IELTS vs TOEFL: Availability
The first thing you need to check is which universities and colleges accept each test. If you really want to go to a certain university and it only accepts IELTS, then that is the test you should do. You can check which institutions accept IELTS and the band score you need. For TOEFL you should check
You should also check if there is a test center in your local area. The test is already stressful without having to do lots of travelling. You can find your local IELTS test centre.
You should also think about why you want to do the test. If it is for university entrance there is not much difference between the two tests, but if you are not attending university and just need it to move to another country, the General Training paper that IELTS offers is proabably much more suitable for your needs.
IELTS vs TOEFL: Similarities
Both test the four main language skills: reading, writing, listening and speaking. They are both standardised tests which- in theory- means that the scores are consistent throughout the world.
That is where the similarities end and there are many more differences. Below I will look at how each of the four skills are different.
This is probably the biggest difference between the two tests. In the IELTS test you will talk to a real person and in the TOEFL test you will speak to a computer!
Some people find talking to a computer very strange while others actually prefer it.
In the TOEFL test you will be asked 6 questions and it lasts around 20 minutes. You will be asked two questions on familiar topics, such as your home town or family. You will also be asked to summarise information from a text or conversation and to give your opinion. Finally, you will be asked to summarise information from a short conversation.
The IELTS speaking test consists of 3 sections and lasts around 15 minutes. This test is with a real person and feels more like a real conversation. The first part is on familiar topics such as your home, job or studies. You will then be given a topic and you will have one minute to prepare a monologue of between 1-2 minutes. Finally, you will be asked question linked to the topic you spoke about in part 2.
Another point I should add is students have remarked that they can clarify information with examiners and ask them occasionally to repeat a question. This is obviously not available in the TOEFL test.
The biggest difference here is how you actually input your words. For TOEFL you will type everything on a keyboard, but for IELTS you will be writing on paper.
Both writing exams have two questions but the formats are a little different.
In the TOEFL writing test you have to first read a text and then listen to a 2 minute lecture on the same topic. You must then write a short response to a specific question on that topic. Some students prefer this approach because it does not require as much prior knowledge about the topic.
The second question is a longer discursive essay on a particular issue, similar to a university style academic essay.
IELTS has two different types of writing paper: Academic and General Training. Academic is suitable for people hoping to attend university and General Training is mostly used for immigration purposes.

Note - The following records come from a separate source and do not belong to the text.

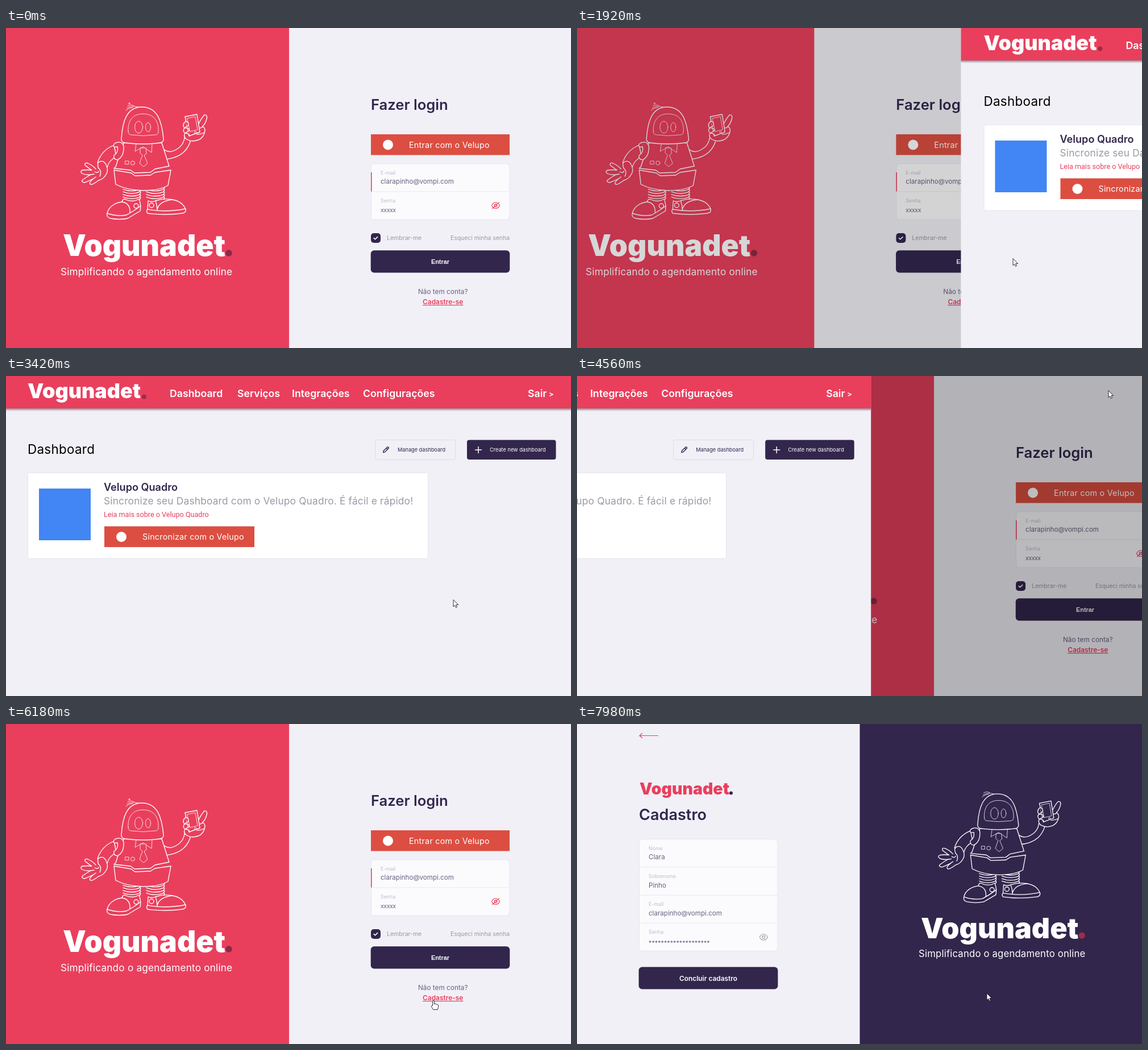
An HTML page for the animation above (8 s loop, 994 by 563 pixels).

```html
<!DOCTYPE html>
<html lang="pt-BR">
<head>
<meta charset="utf-8">
<title>Vogunadet</title>
<style>
  html, body { margin: 0; width: 100%; height: 100%; overflow: hidden; background: #f1f0f7; }
  svg { display: block; width: 994px; height: 563px; }
  text { font-family: Inter, "Open Sans", sans-serif; white-space: pre; }
  .robot { stroke-linejoin: round; stroke-linecap: round; stroke-width: 1.35; stroke: #fff; }
  .robot .thin { stroke-width: .8; }
</style>
</head>
<body>
<svg id="stage" viewBox="0 0 994 563" xmlns="http://www.w3.org/2000/svg"></svg>
<script>
const RED = '#e93f5d', NAVY = '#32264d', PAPER = '#f1f0f7', BRICK = '#dc4e41',
      BODY = '#6a6180', MUTED = '#9c98a6', HINT = '#c1bccc', LINE = '#e6e6f0', FIELD = '#fbfbfd';
const BRAND = 'Vogunadet', SERVICE = 'Velupo', PRODUCT = 'Velupo Quadro', MAIL = 'clarapinho@vompi.com';

// Drawing helpers
const text = (x, y, str, size, fill, weight = 400, extra = '') =>
  `<text x="${x}" y="${y}" font-size="${size}" fill="${fill}" font-weight="${weight}" ${extra}>${str}</text>`;
const mid = (x, y, str, size, fill, weight, extra = '') =>
  text(x, y, str, size, fill, weight, 'text-anchor="middle" ' + extra);
const rect = (x, y, w, h, fill, rx = 0, extra = '') =>
  `<rect x="${x}" y="${y}" width="${w}" height="${h}" fill="${fill}" rx="${rx}" ${extra}/>`;
const circle = (x, y, r, fill, extra = '') => `<circle cx="${x}" cy="${y}" r="${r}" fill="${fill}" ${extra}/>`;
const path = (d, fill = 'none', extra = '') => `<path d="${d}" fill="${fill}" ${extra}/>`;
const stroke = (color, width) => `stroke="${color}" stroke-width="${width}" stroke-linecap="round" stroke-linejoin="round"`;
const spaced = px => `letter-spacing="${px}"`;
const group = (id, body) => `<g id="${id}">${body}</g>`;

const serviceButton = (x, y, w, textX, label) =>
  rect(x, y, w, 36.5, BRICK) + circle(x + 30, y + 18.5, 9, '#fff') +
  text(textX, y + 23.5, label, 14.3, '#fff', 400, spaced(.25));

const field = (x, y, label, value) =>
  text(x, y, label, 8.8, HINT) + text(x, y + 16.8, value, 11.6, BODY);

const fieldBox = (x, y, w, rows) => {
  let out = rect(x, y, w, rows * 49.2, FIELD, 6, `stroke="${LINE}"`);
  for (let i = 1; i < rows; i++) out += path(`M${x} ${y + i * 49.2}h${w}`, 'none', `stroke="${LINE}"`);
  return out;
};

const eye = (x, y, color, off) => `<g transform="translate(${x} ${y})" ${stroke(color, 1.1)}>` +
  path('M-7 0C-4-7 4-7 7 0C4 7-4 7-7 0Z') + circle(0, 0, 2.4, 'none') +
  (off ? path('M-6 5.5L6-5.5') : '') + '</g>';

function spring(x, y, w) {
  let out = '';
  for (let i = 0; i < 5; i++) out += path(`M${x} ${y + i * 4.6}q${w / 2} 6 ${w} 0q2 2-1 4`);
  return out;
}

function robot(bg, tip) {
  const thin = 'class="thin"';
  return `<g class="robot">` +
    // antenna
    path('M214 137q6-3 11 0M213 141q8-5 19-2M211 145q5-5 12-5', 'none', thin) +
    (tip ? circle(217, 132.7, 1.2, 'none', thin) : '') +
    // right arm, hand and phone
    path('M272 209Q284 221 295 216Q312 209 314 193L325 197Q322 209 313 218Q300 230 277 231Z', bg) +
    path('M338 170Q344 158 349 153Q355 152 353 160Q351 168 346 173Q352 177 349 185Q346 194 338 197Q328 201 318 196Q311 191 315 185Q310 181 314 176Q309 170 316 164Z', bg) +
    path('M315 156L336 152L341 183L322 190Z', bg) +
    path('M319 159L333 156L337 179L324 182Z', 'none', thin) +
    circle(333, 183.5, 1.6, 'none', thin) +
    path('M316 164Q322 165 321 171L314 176Q323 175 322 181L315 185Q322 185 323 190', bg) +
    path('M341 176Q346 175 346 173M336 187Q343 187 349 184') +
    // left arm and hand
    path('M190 206Q168 215 161 237L178 245Q181 233 194 226Z', bg) +
    path('M163 247Q159 238 165 235Q173 232 177 243Q180 250 177 256Q172 266 163 268Q158 272 152 275Q146 276 148 271Q150 268 154 265Q146 269 138 272Q131 271 135 267Q142 262 149 258Q140 259 134 256Q129 252 135 250Q143 249 151 250Q143 245 139 241Q138 236 144 238Q153 242 158 248', bg) +
    path('M163 247Q169 252 165 261M149 258L155 257M154 265L158 262M156 253Q162 256 163 252') +
    // legs
    spring(206, 279, 30) + spring(247, 279, 31) +
    // shoes
    path('M178 326C181 313 194 307 204 306Q205 301 209 301Q222 308 234 301Q238 311 236 322Q224 329 214 335Q200 338 184 335Q176 333 178 326Z', bg) +
    path('M178 326Q195 332 212 329Q225 322 237 313M204 306Q219 308 218 325') + circle(229, 313, 4, bg) +
    path('M250 304Q256 307 263 304C277 299 308 298 316 319Q317 325 310 326Q280 330 249 326Q246 322 249 319Z', bg) +
    path('M249 319Q282 325 316 318M263 304Q266 312 266 320M266 319C269 308 280 303 294 302') + circle(256, 312, 4, bg) +
    // trousers and vest
    path('M190 250L193 275Q212 285 240 286Q270 286 285 277L290 250L262 254L254 259L227 260L220 255Z', bg) +
    path('M207 202L193 244L190 247L219 250L226 255L254 254L262 248L287 243L274 202Z', bg) +
    path('M229 204L227 217L241 209L256 219L257 204', bg, thin) +
    path('M237 211L246 211L247 221L243 224L249 238L242 244L235 238L240 224L236 220Z', bg, thin) +
    rect(210, 234, 6, 5.5, 'none', 0, thin) + circle(223, 237.5, 3.5, 'none', thin) +
    // shoulder
    path('M193 202Q204 198 207 208Q208 226 196 232Q188 231 190 224Q198 219 196 209Q192 210 189 208Q189 204 193 202Z', bg) +
    // head
    path('M203 194C205 165 212 139 239 139C267 139 274 165 277 194Q278 201 271 202Q240 206 209 202Q202 201 203 194Z', bg) +
    path('M215 182C214 164 222 151 241 151C260 151 269 164 268 182Q268 188 262 188Q241 191 221 188Q215 188 215 182Z', 'none', thin) +
    `<ellipse cx="233.5" cy="174.5" rx="7" ry="10.5" fill="none" ${thin}/>` +
    `<ellipse cx="250" cy="174.5" rx="4.5" ry="8" fill="none" ${thin}/></g>`;
}

const hero = (bg, dot, tip) => robot(bg, tip) +
  text(100, 401, BRAND, 51.6, '#fff', 900) + circle(392, 396, 5.8, dot) +
  text(96, 435, 'Simplificando o agendamento online', 17.2, '#fff', 400, spaced(.2));

// Pages
const login = rect(-2, 0, 999, 563, PAPER) + rect(-2, 0, 500, 563, RED) + hero(RED, '#8d2a48', true) +
  text(642, 144, 'Fazer login', 25.6, NAVY, 600) +
  serviceButton(642, 187, 244, 709, 'Entrar com o ' + SERVICE) +
  fieldBox(642.5, 238.7, 243.5, 2) + rect(642, 254, 1.6, 33.5, RED) +
  field(659, 257.5, 'E-mail', MAIL) +
  text(659, 307, 'Senha', 8.8, HINT) + text(659, 324, 'xxxxx', 10.5, BODY, 400, spaced(-.4)) +
  eye(861.5, 312.3, RED, true) +
  rect(642, 361, 17, 17, NAVY, 5) + path('M647.2 369.6l2.2 2.2 4.2-4.2', 'none', stroke('#fff', 1.6)) +
  text(670, 373, 'Lembrar-me', 10.5, MUTED) +
  text(886, 373, 'Esqueci minha senha', 10.4, MUTED, 400, 'text-anchor="end"') +
  rect(641.7, 391.2, 244.6, 39.2, NAVY, 6) +
  mid(764, 415, 'Entrar', 10.9, '#fff', 700, `style="font-family:'Liberation Sans',Arial,sans-serif"`) +
  mid(768.7, 468, 'Não tem conta?', 11.8, BODY) +
  mid(768.7, 486, 'Cadastre-se', 11.9, RED, 600, 'text-decoration="underline"') +
  rect(-2, 0, 999, 563, '#000', 0, 'id="dim"');

const nav = [[288, 'Dashboard'], [407, 'Serviços'], [503, 'Integrações'], [628, 'Configurações'], [918, 'Sair']];
const dash = rect(-2, 0, 999, 563, PAPER) +
  rect(-2, 57, 999, 5, 'url(#shade)') + rect(-2, 0, 999, 57, RED) +
  text(38, 39, BRAND, 35.9, '#fff', 900) + circle(243, 36.5, 4, '#9e2a48') +
  nav.map(([x, label]) => text(x, 37, label, 17.7, '#fff', 600)).join('') +
  text(955, 35.5, '&gt;', 12.5, '#fff', 700) +
  text(38, 137, 'Dashboard', 22.4, '#000', 400, spaced(.3)) +
  rect(649.5, 112.5, 141, 34.5, 'none', 3, 'stroke="#dcdce8"') +
  path('M663.7 134.6l.6-3 6.4-6.4q1-.8 2 .2 1.2 1 .2 2l-6.4 6.4ZM669.2 126.7l2.3 2.3', 'none', stroke(NAVY, 1.4)) +
  text(689, 132.7, 'Manage dashboard', 9.2, NAVY) +
  rect(811, 112.5, 156.5, 34.5, NAVY, 4) + path('M825.5 130h11M831 124.5v11', 'none', stroke('#fff', 1.5)) +
  text(851, 132.7, 'Create new dashboard', 9.2, '#fff') +
  rect(38.5, 170.5, 704, 150.5, '#fff', 2, `stroke="${LINE}"`) +
  rect(58, 198, 91, 91, '#4285f4') +
  text(172, 202, PRODUCT, 18.1, NAVY, 600) +
  text(172, 226, `Sincronize seu Dashboard com o ${PRODUCT}. É fácil e rápido!`, 17.3, MUTED, 400, spaced(.2)) +
  text(172, 248, 'Leia mais sobre o ' + PRODUCT, 12.6, RED, 400, 'style="font-family:Roboto,sans-serif"') +
  serviceButton(173, 264.5, 264, 240, 'Sincronizar com o ' + SERVICE);

const signup = rect(-2, 0, 999, 563, PAPER) + rect(497.5, 0, 499.5, 563, NAVY) +
  path('M110 20.5H142.5M114.5 16.5L110 20.5L114.5 24.5', 'none', stroke(RED, 1.2)) +
  text(110, 123.5, BRAND, 28.5, RED, 900) + circle(271, 121.5, 3, NAVY) +
  text(109, 169, 'Cadastro', 27.1, NAVY, 600) +
  fieldBox(109.5, 202.7, 243.5, 4) +
  field(126, 221.5, 'Nome', 'Clara') + field(126, 270.7, 'Sobrenome', 'Pinho') +
  field(126, 320, 'E-mail', MAIL) +
  text(126, 369.3, 'Senha', 8.8, HINT) + text(126, 388.5, '*'.repeat(20), 10.35, BODY, 500) +
  eye(328.3, 375, MUTED) +
  rect(108.6, 427.6, 244.8, 39, NAVY, 6) + mid(231, 452, 'Concluir cadastro', 11.9, '#fff', 600) +
  `<g transform="translate(508 -12) scale(.97)">${hero(NAVY, '#a32b45', false)}</g>`;

const outline = stroke('#1c1a22', .9);
const pointer =
  path('M0 0V11.8L2.7 9.3L4.5 13.4L6.5 12.5L4.8 8.5H8.3Z', '#fff', 'id="arrow" ' + outline) +
  path('M-1.4 9.5V1.6Q-1.4 .4 0 .4Q1.4 .4 1.4 1.6V6.6Q3.5 5.7 4.1 7.1Q5.9 6.3 6.4 7.8Q8.5 7.4 8.5 9.2V12.5L7.2 16.5H-.3L-3.4 11.6Q-4.1 9.8-2.8 9.2Z',
    '#fff', 'id="hand" ' + outline);

const $ = id => document.getElementById(id);
$('stage').innerHTML =
  '<defs><linearGradient id="shade" x2="0" y2="1"><stop stop-color="#96888f"/><stop offset="1" stop-color="#f1f0f7"/></linearGradient></defs>' +
  group('login', login) + group('dash', dash) + group('signup', signup) + group('cursor', pointer);

// Timeline
const LOOP = 8000, TICK = 60, SLIDE = 300, WIDTH = 1000, DRIFT = 250;
const ENTER = 1857, LEAVE = 4462, JOIN = 6651;

const track = [
  [240, 986, 65], [420, 962, 180], [600, 928, 282], [780, 895, 350], [1020, 855, 394],
  [1260, 800, 404], [1500, 767, 406], [3360, 767, 406], [3420, 787, 394], [3600, 880, 270],
  [3780, 962, 130], [3900, 985, 62], [4020, 965, 26], [4110, 945, 21], [4200, 936, 24],
  [4260, 935, 26], [4860, 935, 26], [5280, 862, 53], [5460, 790, 150], [5700, 716, 320],
  [5880, 722, 430], [6120, 748, 486], [6180, 752, 486], [6300, 752, 486], [6420, 756, 482],
  [7560, 756, 482], [7680, 748, 481], [7860, 730, 477], [7980, 721, 474]
];

// Clickable areas: from, until, left, top, right, bottom
const links = [
  [0, ENTER, 642, 395, 886, 430],
  [ENTER + SLIDE, LEAVE, 915, 20, 965, 42],
  [LEAVE + SLIDE, JOIN, 642, 391, 886, 430],
  [LEAVE + SLIDE, JOIN, 733, 475, 805, 490]
];

// cubic-bezier(0, 0, .58, 1)
function easeOut(x) {
  if (x <= 0) return 0;
  if (x >= 1) return 1;
  let lo = 0, hi = 1;
  for (let i = 0; i < 24; i++) {
    const s = (lo + hi) / 2;
    if (1.74 * s * s - .74 * s ** 3 < x) lo = s; else hi = s;
  }
  return 3 * lo * lo - 2 * lo ** 3;
}

function cursorAt(t) {
  const i = track.findIndex(k => k[0] >= t);
  if (i < 0) return track[track.length - 1].slice(1);
  if (i === 0) return track[0].slice(1);
  const [t0, x0, y0] = track[i - 1], [t1, x1, y1] = track[i], f = (t - t0) / (t1 - t0);
  return [x0 + (x1 - x0) * f, y0 + (y1 - y0) * f];
}

const move = (id, x, y = 0) => $(id).setAttribute('transform', `translate(${x} ${y})`);
const show = (id, on) => $(id).setAttribute('display', on ? 'inline' : 'none');

function draw(t) {
  const [enter, leave, join] = [ENTER, LEAVE, JOIN].map(at => easeOut((t - at) / SLIDE));
  const returning = t >= LEAVE && t < JOIN;
  const covered = t < LEAVE ? enter : returning ? 1 - leave : join;
  move('login', (returning ? DRIFT : -DRIFT) * covered);
  $('dim').setAttribute('opacity', covered / 2);
  move('dash', WIDTH * (1 - enter - leave));
  show('dash', enter > 0 && leave < 1);
  move('signup', WIDTH * (1 - join));
  show('signup', join > 0);

  const [x, y] = cursorAt(t);
  const hot = links.some(([from, to, l, top, r, b]) =>
    t >= from && t < to && x >= l && x <= r && y >= top && y <= b);
  move('cursor', x, y);
  show('cursor', t >= track[0][0]);
  show('hand', hot);
  show('arrow', !hot);
}

const start = performance.now();
function loop() {
  const t = Math.max(0, performance.now() - start) % LOOP;
  draw(Math.floor(t / TICK) * TICK);
  requestAnimationFrame(loop);
}
draw(0);
requestAnimationFrame(loop);
</script>
</body>
</html>
```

The test has two parts and they both take 1 hour. In the Academic paper you will be required to write a short essay about a graph, chart, map or process. In the General Training paper you will be asked to write a letter for task 1. In the second part you will be asked to write a short essay on a particular topic.
The main differences here are the length of the test, context, question type and accent.
The TOEFL test is 60 minutes long and the IELTS listening test is 30 minutes. Most of my students have never listened to English for more than a few minutes at a time and find the TOEFL test very long and this results in them losing concentration and missing answers.
The TOEFL test is all in an academic context whereas the IELTS test is half academic and half social.
The TOEFL test is multiple choice only, so if you like those questions this might be the test for you. IELTS has a range of different questions including sentence completion, matching headings and True, False or Not Given.
You will also hear a range of different accents from English speaking countries such as Ireland, Wales, Scotland, the USA, Canada and Australia on the IELTS test whereas the TOEFL test will always be standard American English.
Some students have commented that it is easier to listen to American accents and this makes the TOEFL listening easier, but you should also bear in mind that you will never get a very difficult accent on the IELTS test.
The two main differences here are questions types and context.
The TOEFL test is multiple choice only and the IELTS test has a wide range of question types. If you like multiple choice then TOEFL might be the test for you but other people really don’t like them and feel that a range of question types gives them a better chance of getting a high score.
TOEFL has only academic texts available, but with IELTS you can choose either the Academic paper or the non-academic one, if you would like to do the General Training paper.
Students have remarked that the TOEFL paper is much longer than the IELTS paper and it requires greater levels of concentration and mental stamina. Many have also said that they did not like the fact that it was just multiple choice questions and they found it very difficult to do the same thing over and over again.
IELTS vs TOEFL: Which should I choose?
If you can answer yes to most of the following questions you should do the TOEFL test:
I find American accents easy to listen to.
I like multiple choice questions.
I prefer reading and listening in an academic context.
I can concentrate for long periods of time.
I prefer talking to a computer.
I am good at typing.
I can easily follow a lecture and take notes.
I am comfortable with computers.
If you can answer yes to most of the following questions you should do the IELTS test:
I like talking to people one-on-one.
I don’t like multiple choice questions.
I don’t like reading or listening to academic contexts.
I like to write by hand.
I can understand a variety of English-speaking accents.
I prefer shorter tests.
I prefer a range of questions.
I find it difficult to concentrate for long periods of time.